So, how do you participate? Go to Uwingu.com and select “Beam me to Mars”. Your message can be as simple as your name, or you can wax philosophical and even include images. You can send as many messages as you want, and prices start at $5.00. You have from now until November 5th,2014 to get your message(s) entered. All the messages will be sent at a rate of a million bits per second to Mars by Uwingu’s “Beam Me” transmission partner, Universal Space Network (a satellite communications provider). Messages will also be published on Uwingu’s Web page for other Mars fans to see.
So, why am I jazzed about this project? As a science writer, it has always been my interest to see increases in science and science education. Those things can only make positive contributions to our society. Uwingu’s outreach projects help provide much-needed funding to projects for science education and science research, and I like that. In today’s fiscally dicey times, really good science isn’t getting funded. And, even worse, science education continues to get short shrift. The founders of Uwingu saw a way to create unique science outreach projects to help fund both. They began with an ongoing exoplanet-naming project, plus their “Name a Crater on Mars” on a special Uwingu map that will be used by the Mars One mission in a few years. “Beam Me to Mars” is a particularly unique opportunity for anybody to send a message to Mars. Up til now, only scientists and engineers could do it.
The other reason that I’m psyched about “Beam Me to Mars” is that I’m a Mars enthusiast from way back. I always hoped I’d get to GO to Mars. Some years ago, I attended several meetings called “The Case for Mars” (predecessors to the Mars Society), and have always been fascinated with the Red Planet.

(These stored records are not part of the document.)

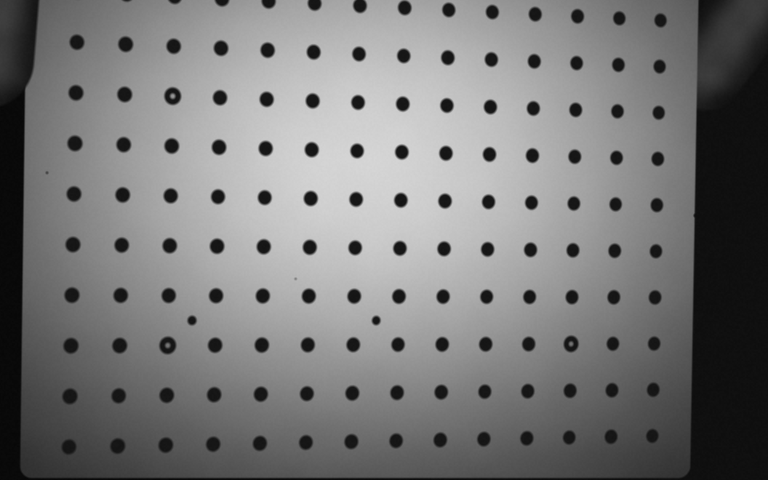
Write a Shadertoy shader that draws this pattern.

```glsl
const vec2 LAST_DOT = vec2(13.0, 9.0);   // 14 columns, 10 rows
const float DOT_RADIUS = 0.148;          // in grid cells
const float DOT_SHADE = 0.085;

float hash(vec2 p) {
    vec3 q = fract(vec3(p.xyx) * 0.1031);
    q += dot(q, q.yzx + 33.33);
    return fract((q.x + q.y) * q.z);
}

float valueNoise(vec2 p) {
    vec2 cell = floor(p), f = fract(p);
    f = f * f * (3.0 - 2.0 * f);
    float low = mix(hash(cell), hash(cell + vec2(1.0, 0.0)), f.x);
    float high = mix(hash(cell + vec2(0.0, 1.0)), hash(cell + 1.0), f.x);
    return mix(low, high, f.y);
}

float cover(float dist, float soft) {
    return 1.0 - smoothstep(-soft, soft, dist);
}

float disc(vec2 p, vec2 centre, float radius, float soft) {
    return cover(length(p - centre) - radius, soft);
}

float capsule(vec2 p, vec2 a, vec2 b, float radius) {
    vec2 ab = b - a;
    float t = clamp(dot(p - a, ab) / dot(ab, ab), 0.0, 1.0);
    return length(p - a - ab * t) - radius;
}

// Slightly tapered sheet, rounded at its lower corners
float plateDistance(vec2 p) {
    vec2 centre = vec2(0.7396 + 0.0153 * p.y, 0.652);
    vec2 halfSize = vec2(0.698 + 0.0023 * p.y, 0.648);
    float corner = 0.025;
    vec2 q = abs(p - centre) - halfSize + corner;
    return length(max(q, 0.0)) + min(max(q.x, q.y), 0.0) - corner;
}

// Canvas position to dot indices, undoing shear and perspective
vec2 gridCoord(vec2 p) {
    vec2 d = p - vec2(0.1437, 0.0688);
    d.x -= 0.0198 * d.y;
    float across = d.x / 1.2146;
    return vec2(d.x / (0.1023 - 0.00728 * d.x),
                (d.y - 0.0229 * across) / (0.1054 - 0.0092 * across));
}

float lampLight(vec2 p) {
    vec2 d = (p - vec2(0.76, 0.655)) * vec2(0.87, 1.12);
    return 0.83 * exp(-dot(d, d) / 0.6);
}

float handShade(vec2 p, float dist) {
    float mottle = 0.04 * (valueNoise(p * 24.0) - 0.5);
    return 0.09 + 0.14 * smoothstep(0.0, 0.075, -dist) + mottle;
}

float drawDots(vec2 g, float shade, float soft) {
    vec2 cell = clamp(round(g), vec2(0.0), LAST_DOT);
    float radius = DOT_RADIUS * (0.98 + 0.04 * hash(cell));
    float ink = disc(g, cell, radius, soft);

    // Three ringed markers with light centres
    vec2 markers[3] = vec2[3](vec2(2.0, 7.0), vec2(2.0, 2.0), vec2(11.0, 2.0));
    float hole = 0.0;
    for (int i = 0; i < 3; i++) {
        ink = max(ink, disc(g, markers[i], 0.172, soft));
        hole = max(hole, disc(g, markers[i], 0.052, soft));
    }

    // Two small dots between the rows
    for (int i = 0; i < 2; i++)
        ink = max(ink, disc(g, vec2(2.5 + 4.0 * float(i), 2.5), 0.092, soft));

    return mix(shade, DOT_SHADE, ink * (1.0 - 0.9 * hole));
}

void mainImage(out vec4 fragColor, in vec2 fragCoord) {
    vec2 p = fragCoord / iResolution.y;
    float pixel = 1.0 / iResolution.y;
    float soft = 0.0015 + 0.6 * pixel;

    // Dark room and the hand behind the sheet
    float shade = mix(0.035, 0.06, smoothstep(0.0, 1.6, p.x));
    float rightHand = capsule(p, vec2(1.469, 0.854), vec2(1.604, 1.042), 0.083);
    shade = mix(shade, handShade(p, rightHand), cover(rightHand, 0.006));

    // Lit sheet with faint clouding and printed dots
    float sheet = lampLight(p) + 0.012 * (valueNoise(p * 18.0) - 0.5);
    sheet = drawDots(gridCoord(p), sheet, 0.025 + 6.0 * pixel);

    // Specks and an edge nick
    float wear = 0.65 * disc(p, vec2(0.098, 0.64), 0.0028, soft);
    wear = max(wear, 0.4 * disc(p, vec2(0.616, 0.419), 0.0025, soft));
    wear = max(wear, disc(p, vec2(1.449, 0.551), 0.004, soft));
    sheet = mix(sheet, 0.12, wear);
    shade = mix(shade, sheet, cover(plateDistance(p), soft));

    // Thumb over the left edge
    float leftHand = capsule(p, vec2(-0.029, 0.875), vec2(-0.0125, 1.083), 0.1);
    shade = mix(shade, handShade(p, leftHand), cover(leftHand, 0.004));

    // Fine grain
    shade += 0.014 * (valueNoise(p * 300.0) - 0.5);
    fragColor = vec4(vec3(clamp(shade, 0.0, 1.0)), 1.0);
}
```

In 2001, my company produced a fulldome video show called MarsQuest that has been very popular. In it, we explored the history of humanity’s fascination with the Red Planet, and gave our audiences a science-fiction look forward to what future Mars missions might be like. In the very early days of that show, high-resolution images of Mars landscapes were not as numerous as they are today, so we simulated Mars explorations of the future using great space art. Now, we are perhaps only a few short years away from sending the first human explorers to Mars, and I can’t wait to see their first “in situ” images of the Martian landscapes.
So, why not send a message to Mars? It costs less than a pizza, and your money will help create a better scientific and science education future through Uwingu’s grants to researchers and educators. Join me and let’s give a global shout-out to Mars this November.